The House of Representatives, taking what one lawmaker called "a baby step" of support for U.S. troops fighting in Iraq and Afghanistan, voted Wednesday to allow financially strapped National Guard (search) and Reserve troops to tap their retirement funds without penalty.

Supporters said the change helps long-deployed troops and their families pay the bills while serving their country. Reserve and National Guard troops sometimes take a pay cut when they are activated and leave their civilian jobs and salaries.

"It's the least we can do," said Rep. Clay Shaw, R-Fla.

The House approved the bill unanimously, 415-0.

Many Democrats who voted for the bill said Congress should do much more to support troops who leave their families and jobs for months of service.

"Let's recognize it is a baby step when we should be taking a much larger one — I would say, a giant one," said Rep. Sander Levin, D-Mich. "We should be doing more than this."

Employers are not required to make up lost pay for employees activated to duty, nor do they have to continue providing benefits like health insurance (search).

Democrats said the bill should also encourage employers to do more by giving them a tax credit for making up the difference between military and civilian pay (search), as well as extend Defense Department health coverage to the families of reservists.

The bill passed by the House would waive the 10 percent early withdrawal penalty for those in an economic squeeze who withdraw money from their tax-advantaged retirement accounts (search) and pensions before retirement.

The waiver would apply to National Guard and Reserve troops deployed for six months or longer and activated between Sept. 11, 2001, and Sept. 12, 2005.

Those military personnel would be given two years to replenish the accounts.

Rep. George Miller, D-Calif., said National Guard and Reserve troops shouldn't be forced to undermine their own retirement security in order to pay their bills while serving their country.

"We invaded Iraq, and now they have to invade their savings," Miller said. "It's an outrageous thing that we would do this to these individuals.
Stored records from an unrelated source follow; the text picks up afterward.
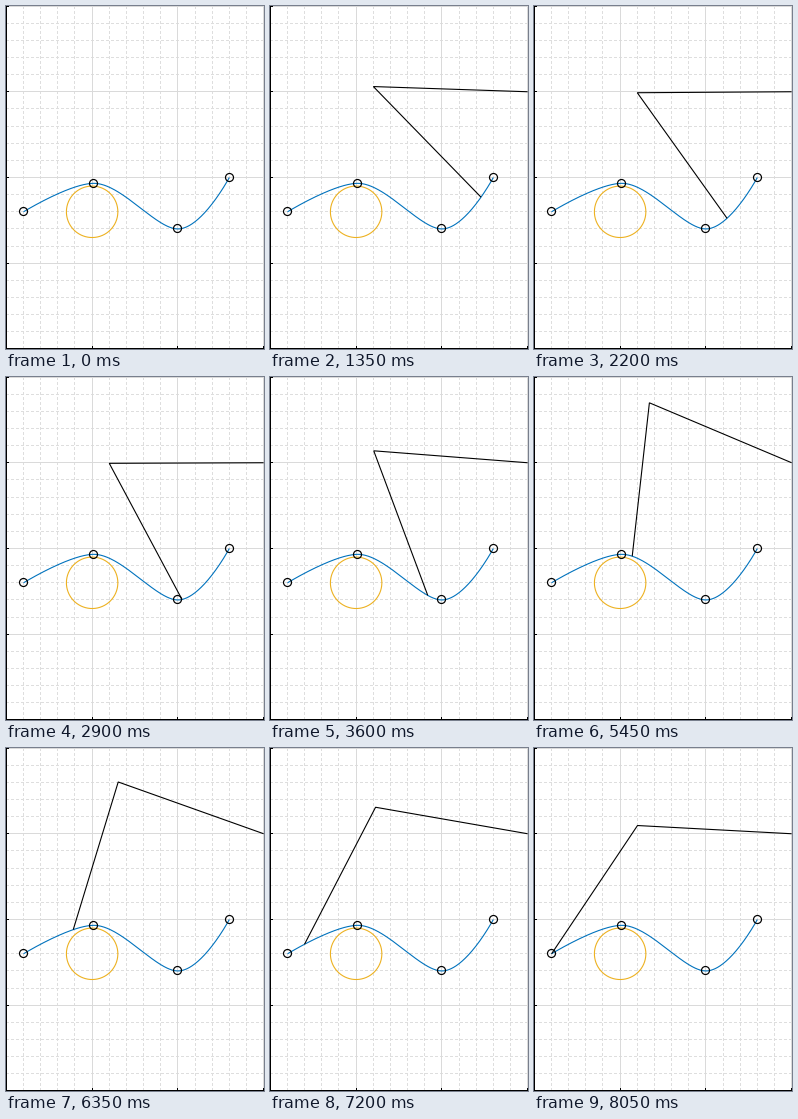
Write a matplotlib script that moves like this. It is 258 px wide and 343 px high and loops after 8100 ms.

```python
import numpy as np
import matplotlib.pyplot as plt
from matplotlib.animation import FuncAnimation

W, H, DPI = 258, 343, 100
PX = 72 / DPI            # one pixel in points
UNIT = H / 4             # pixels per world unit
LINK = 1.8
BASE = np.array([3.0, 3.0])
OBSTACLE, RADIUS = (1.0, 1.6), 0.3
WAY = np.array([[2.6, 2.0], [2.0, 1.4], [1.02, 1.932], [0.2, 1.6]])
KNOTS = np.array([0.0, 59.4, 113.6, 160.0])
STEPS, IDLE = 160, 2


def px(x, y):
    """World units to pixel coordinates, y pointing down."""
    return (W / 2 + UNIT * (np.asarray(x) - 1.5),
            H / 2 + UNIT * (2 - np.asarray(y)))


def knot_speeds():
    """Mean of neighbouring slopes, zero at the ends and at turning points."""
    slope = np.diff(WAY, axis=0) / np.diff(KNOTS)[:, None]
    a, b = slope[:-1], slope[1:]
    v = np.zeros_like(WAY)
    v[1:-1] = np.where(a * b > 0, (a + b) / 2, 0)
    return v


SPEED = knot_speeds()


def tip(t):
    """Position on the piecewise cubic path at time t."""
    t = np.atleast_1d(t)
    k = np.clip(np.searchsorted(KNOTS, t, side="right") - 1, 0, len(KNOTS) - 2)
    h = (KNOTS[k + 1] - KNOTS[k])[:, None]
    u = (t - KNOTS[k])[:, None] / h
    rise = u * u * (3 - 2 * u)
    return (WAY[k] * (1 - rise) + WAY[k + 1] * rise
            + h * SPEED[k] * u * (1 - u) ** 2
            + h * SPEED[k + 1] * u * u * (u - 1))


def arm_points(t):
    """Base, elbow and tip of the two-link arm."""
    end = tip(t)[0]
    d = end - BASE
    dist = np.hypot(*d)
    side = np.array([d[1], -d[0]]) / dist
    elbow = (BASE + end) / 2 + side * np.sqrt(LINK ** 2 - dist ** 2 / 4)
    return np.array([BASE, elbow, end])


fig = plt.figure(figsize=(W / DPI, H / DPI), dpi=DPI, facecolor="white")
ax = fig.add_axes([0, 0, 1, 1])
ax.set_xlim(0, W)
ax.set_ylim(H, 0)
ax.axis("off")


def line(x, y, color, width=1, **kw):
    return ax.plot(x, y, color=color, lw=width * PX, solid_capstyle="butt",
                   solid_joinstyle="miter", snap=False, **kw)[0]


def rows_cols(step):
    """Pixel-centred grid positions for a spacing in world units."""
    x, y = px(step * np.arange(round(3 / step) + 1),
              step * np.arange(round(4 / step) + 1))
    return (np.clip(np.rint(x - 0.5) + 0.5, 0.5, W - 0.5),
            np.clip(np.rint(y - 0.5) + 0.5, 0.5, H - 0.5))


def grid(cols, rows, color, **kw):
    for c in cols:
        line([c, c], [H, 0], color, **kw)
    for r in rows:
        line([0, W], [r, r], color, **kw)


major_x, major_y = rows_cols(1)
minor_x, minor_y = rows_cols(0.2)
grid(np.setdiff1d(minor_x, major_x), np.setdiff1d(minor_y, major_y),
     "#dedede", dashes=(3, 2))
grid(major_x, major_y, "#dadada")

# axis lines and inward ticks
line([0.5, 0.5], [0, H], "black")
line([0, W], [H - 0.5, H - 0.5], "black")
for c in major_x:
    line([c, c], [H - 3, H], "black")
for r in major_y:
    line([0, 3], [r, r], "black")

path = tip(np.linspace(0, KNOTS[-1], 400))
line(*px(*path.T), "#0072bd", 1.1)

a = np.linspace(0, 2 * np.pi, 200)
line(*px(OBSTACLE[0] + RADIUS * np.cos(a), OBSTACLE[1] + RADIUS * np.sin(a)),
     "#edb120", 1.1)

# markers sit on whole pixels
ax.plot(*np.floor(px(*WAY.T)), "o", ms=8 * PX, mfc="none", mec="black",
        mew=1.2 * PX, ls="none", snap=False)
arm = line([], [], "black", 1.1)


def update(i):
    if i < IDLE:
        arm.set_data([], [])
    else:
        arm.set_data(*px(*arm_points(i - IDLE).T))
    return arm,


anim = FuncAnimation(fig, update, frames=STEPS + IDLE, interval=50,
                     repeat=True, repeat_delay=0)
plt.show()
```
So many of them are not going to be able pay this money back."

The Pentagon said last week it would extend by three months the tours of about 20,000 soldiers in Iraq, about one-quarter of them members of the National Guard or Reserve.